Ethiopia is ethnically heterogeneous; with over 80 major ethnic groups. The 1994 Constitution made Ethiopia a federal republic with the right to self-determination for ethnically-based regional entities. Ethnicity has been the cornerstone of political representation since 1991, when the Ethiopian Peoples’ Revolutionary Democratic Front (EPRDF), was founded. A coalition of four major ethnically oriented parties with the TPLF (Tigray People’s Liberation Front) functioning as the coalition’s leading force.
However, the long-reigning Tigrayan control of the national government was overthrown by protests in 2017 and Abiy Ahmed Ali was appointed Ethiopia’s prime minister in April 2018. He pledged to undertake a series of reforms that included the creation of the (PP) Prosperity Party (A single ruling party that was replaced by the EPRDF). However, three of EPRDF’s four parties were merged into PP, while TPLF refused to integrate itself with PP. The creation of the PP and his decisions to bypass TPLF in the appointment of the new cabinet and top officers was perceived as moving away from Ethiopia’s ethnic federalism.
Furthermore, in 2020, tensions swelled as the Abiy Ahmed-led government decided to extend the prime minister’s tenure and postpone the elections scheduled for August that year until the end of the pandemic.
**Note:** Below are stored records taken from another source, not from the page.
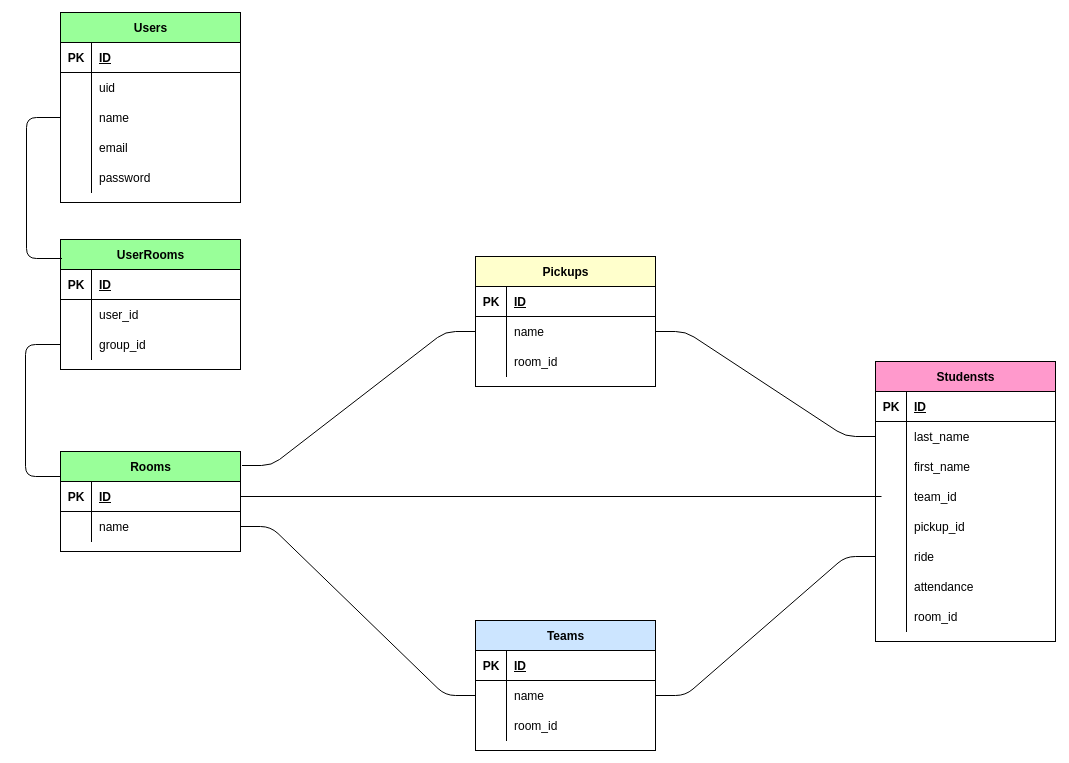
<!DOCTYPE html>
<html lang="en">
<head>
<meta charset="utf-8">
<title>Entity relationship diagram</title>
<style>
:root {
  --ink: #000;
  --paper: #fff;
  --green: #9f9;
  --yellow: #ffc;
  --blue: #cce5ff;
  --pink: #f9c;
}
* { box-sizing: border-box; margin: 0; padding: 0; }
html, body { width: 1069px; height: 763px; overflow: hidden; background: var(--paper); }
.diagram {
  position: relative;
  width: 1069px;
  height: 763px;
  color: var(--ink);
  font: 12px/30px "Liberation Sans", Arial, sans-serif;
}
.entity {
  position: absolute;
  width: 181px;
  padding-bottom: 9px;
  border: 1px solid var(--ink);
  background: var(--paper);
}
.entity h2 {
  height: 30px;
  border-bottom: 1px solid var(--ink);
  background: var(--head);
  font-size: 12px;
  font-weight: bold;
  text-align: center;
}
.entity li { display: flex; height: 30px; list-style: none; }
.entity li::before {
  content: "";
  flex: 0 0 30px;
  border-right: 1px solid var(--ink);
  text-align: center;
}
.entity li span { padding-left: 7px; }
.entity .primary { border-bottom: 1px solid var(--ink); font-weight: bold; }
.entity .primary::before { content: "PK"; }
.entity .primary span { text-decoration: underline; }
.green { --head: var(--green); }
.yellow { --head: var(--yellow); }
.blue { --head: var(--blue); }
.pink { --head: var(--pink); }
.users { left: 60px; top: 12px; }
.user-rooms { left: 60px; top: 239px; }
.rooms { left: 60px; top: 451px; }
.pickups { left: 475px; top: 256px; }
.teams { left: 475px; top: 620px; }
.students { left: 875px; top: 361px; }
.relations { position: absolute; inset: 0; fill: none; stroke: var(--ink); stroke-width: 1; }
</style>
</head>
<body>
<main class="diagram">
  <section class="entity green users">
    <h2>Users</h2>
    <ul>
      <li class="primary"><span>ID</span></li>
      <li><span>uid</span></li>
      <li><span>name</span></li>
      <li><span>email</span></li>
      <li><span>password</span></li>
    </ul>
  </section>

  <section class="entity green user-rooms">
    <h2>UserRooms</h2>
    <ul>
      <li class="primary"><span>ID</span></li>
      <li><span>user_id</span></li>
      <li><span>group_id</span></li>
    </ul>
  </section>

  <section class="entity green rooms">
    <h2>Rooms</h2>
    <ul>
      <li class="primary"><span>ID</span></li>
      <li><span>name</span></li>
    </ul>
  </section>

  <section class="entity yellow pickups">
    <h2>Pickups</h2>
    <ul>
      <li class="primary"><span>ID</span></li>
      <li><span>name</span></li>
      <li><span>room_id</span></li>
    </ul>
  </section>

  <section class="entity blue teams">
    <h2>Teams</h2>
    <ul>
      <li class="primary"><span>ID</span></li>
      <li><span>name</span></li>
      <li><span>room_id</span></li>
    </ul>
  </section>

  <section class="entity pink students">
    <h2>Studensts</h2>
    <ul>
      <li class="primary"><span>ID</span></li>
      <li><span>last_name</span></li>
      <li><span>first_name</span></li>
      <li><span>team_id</span></li>
      <li><span>pickup_id</span></li>
      <li><span>ride</span></li>
      <li><span>attendance</span></li>
      <li><span>room_id</span></li>
    </ul>
  </section>

  <svg class="relations" width="1069" height="763" viewBox="0 0 1069 763" aria-hidden="true">
    <path d="M60 117.5H36.5Q26.5 117.5 26.5 127.5V248.5Q26.5 258.5 36.5 258.5H62"/>
    <path d="M60 344.5H35.5Q25.5 344.5 25.5 354.5V466.5Q25.5 476.5 35.5 476.5H60"/>
    <path d="M242 465.5H261.5Q271.5 465.5 279.5 459.5L437.5 337.5Q445.5 331.5 455.5 331.5H475"/>
    <path d="M241 496.5H881.5"/>
    <path d="M241 526.5H260.5Q270.5 526.5 278 533.5L438 688.5Q445.5 695.5 455.5 695.5H475"/>
    <path d="M656 331.5H675.5Q685.5 331.5 694 337L837 431Q845.5 436.5 855.5 436.5H875"/>
    <path d="M656 695.5H675.5Q685.5 695.5 693 689L838 563Q845.5 556.5 855.5 556.5H875"/>
  </svg>
</main>
</body>
</html>
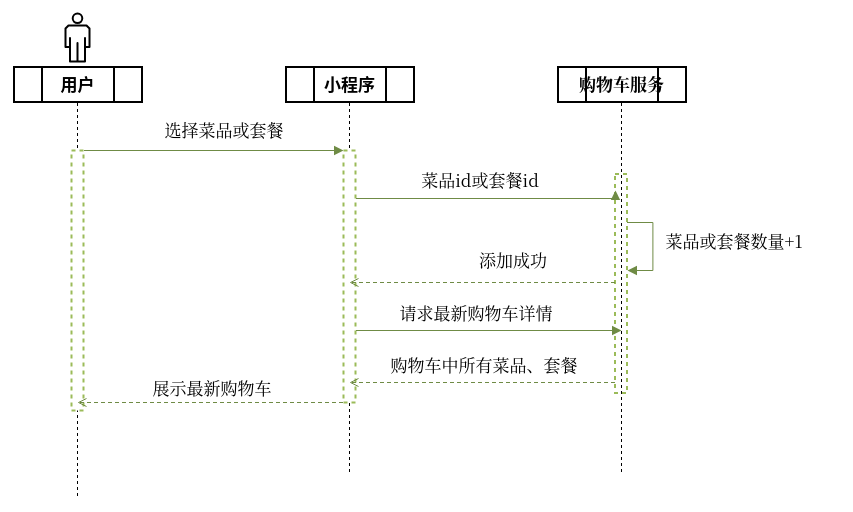
<!DOCTYPE html>
<html lang="zh-CN">
<head>
<meta charset="utf-8">
<title>购物车时序图</title>
<style>
:root {
  --ink: #000;
  --paper: #fff;
  --message: #6f8b45;
  --activation: #9bbb59;
  --serif: "Noto Serif CJK SC", "Noto Serif", serif;
  --sans: "Noto Sans CJK SC", "Noto Sans", sans-serif;
}
* { box-sizing: border-box; margin: 0; }
html, body { width: 853px; height: 512px; overflow: hidden; background: var(--paper); }
.diagram { position: relative; width: 853px; height: 512px; color: var(--ink); font: 17px/24px var(--serif); }
.lines { position: absolute; inset: 0; display: block; }
.lifeline { stroke: var(--ink); stroke-width: 1; stroke-dasharray: 3 3; }
.activation { fill: none; stroke: var(--activation); stroke-width: 2; stroke-dasharray: 4 4; }
.activation.solid-back { fill: var(--paper); }
.message { fill: none; stroke: var(--message); stroke-width: 1; }
.reply { stroke-dasharray: 4 3; }
.arrow { fill: var(--message); }
.open-arrow { fill: none; stroke: var(--message); stroke-width: 1; }
.actor { fill: var(--paper); stroke: var(--ink); stroke-width: 2; stroke-linejoin: round; stroke-linecap: round; }
.participant {
  position: absolute; top: 66px; width: 130px; height: 37px;
  display: flex; justify-content: center;
  border: 2px solid var(--ink);
  font-weight: 700;
}
.participant span {
  display: flex; align-items: center; justify-content: center;
  width: 74px; margin: -2px 0; padding-bottom: 1px;
  border: 2px solid var(--ink); white-space: nowrap;
}
.sans { font-family: var(--sans); }
.user { left: 12.5px; }
.mini-app { left: 284.5px; }
.cart-service { left: 556.5px; }
.label { position: absolute; transform: translate(-50%, -50%); white-space: nowrap; }
</style>
</head>
<body>
<main class="diagram">
  <svg class="lines" width="853" height="512" viewBox="0 0 853 512" aria-hidden="true">
    <defs>
      <path id="arrow-right" class="arrow" d="M0 0L-9.5 -4.7V4.7Z"/>
      <path id="arrow-left-open" class="open-arrow" d="M8 -4L0 0L8 4"/>
    </defs>

    <g class="actor">
      <circle cx="77.5" cy="18.3" r="4.8"/>
      <path d="M70 61.5V38V47H65.500V28.500L68.500 25.500H86.500L89.500 28.500V47H85V38V61.500Z"/>
      <path d="M77.500 43V61"/>
    </g>

    <g class="lifeline">
      <path d="M77.500 103V496"/>
      <path d="M349.500 103V473"/>
      <path d="M621.500 103V473"/>
    </g>

    <rect class="activation solid-back" x="71.500" y="150.500" width="12" height="260"/>
    <rect class="activation solid-back" x="343.500" y="150.500" width="12" height="252"/>
    <rect class="activation" x="615" y="174" width="12" height="219"/>

    <g class="message">
      <path d="M84 150.500H335"/>
      <path d="M356 198.500H615.500V198"/>
      <path d="M627 222.500H652.900V270.500H636"/>
      <path d="M356 330.500H613"/>
      <path class="reply" d="M615 282.500H351"/>
      <path class="reply" d="M615 382.500H351"/>
      <path class="reply" d="M343 402.500H79"/>
    </g>

    <use href="#arrow-right" x="343.500" y="150.500"/>
    <use href="#arrow-right" transform="translate(615.5 190.5) rotate(-90)"/>
    <use href="#arrow-right" transform="translate(627.5 270.5) rotate(180)"/>
    <use href="#arrow-right" x="621.500" y="330.500"/>
    <use href="#arrow-left-open" x="350.500" y="282.500"/>
    <use href="#arrow-left-open" x="350.500" y="382.500"/>
    <use href="#arrow-left-open" x="78.500" y="402.500"/>
  </svg>

  <div class="participant user sans"><span>用户</span></div>
  <div class="participant mini-app sans"><span>小程序</span></div>
  <div class="participant cart-service"><span>购物车服务</span></div>

  <p class="label" style="left:224px;top:130px">选择菜品或套餐</p>
  <p class="label" style="left:480px;top:180px">菜品id或套餐id</p>
  <p class="label" style="left:734px;top:241px">菜品或套餐数量+1</p>
  <p class="label" style="left:513px;top:260px">添加成功</p>
  <p class="label" style="left:476px;top:313px">请求最新购物车详情</p>
  <p class="label" style="left:484px;top:365px">购物车中所有菜品、套餐</p>
  <p class="label" style="left:212px;top:388px">展示最新购物车</p>
</main>
</body>
</html>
Deeming the decision invalid the Tigrayan regional government held a regional election in September 2020. The TPLF secured the majority of seats in the regional parliament. In retaliation, the ruling government cut their budgetary allocations for Tigray as their actions were considered invalid.
On November 3, 2020, these tensions escalated even further and erupted into a full-fledged war. When Abiy Ahmed ordered a military offensive by the Ethiopian National Defense Force (ENDF) against the Tigray Defense Force (TDF), who had taken control of the military headquarters in Mekelle, the regional capital of Tigray. Further tensions spilled over among other ethnic groups outside of Tigray, in which a slew of violent attacks against ethnically Oromo residents was witnessed. the government issued an order proclaiming an emergency in Amhara state in April 2021.
The overall conflict erupted into a civil war, with disastrous humanitarian effects by worsening the living conditions of almost six million people. In addition to the conflict, Tigray has had one of the worst famines in recent times, which was made worse by Abiy Ahmed’s decision to repeatedly deny humanitarian access to the region. Ethiopia also reported 5.1 million internally displaced people in a single year, the most of any country in a single year in 2021. This overall general state of affairs not only brings about humanitarian misery but also restrains economic development. As Resources shift from productive to destructive activities, reducing growth would result in Ethiopia’s fragmentation, placing it at risk of becoming yet another failed state.
Also, Ethiopia is at the centre of one of Africa’s five major disputes: the Nile water conflict or the Grand Ethiopian Renaissance Dam (GERD) issue. As a result of the continuing internal crises, Sudan and Egypt might have a gain over the GERD issue. Interestingly, even a small spill over effect from the Ethiopian crisis could have a grave influence on the stability of its neighbours. As the Horn of Africa is a conflict-inner region where both internal and external threats to a state intertwine, each nation’s security and stability are closely related to those of its neighbours.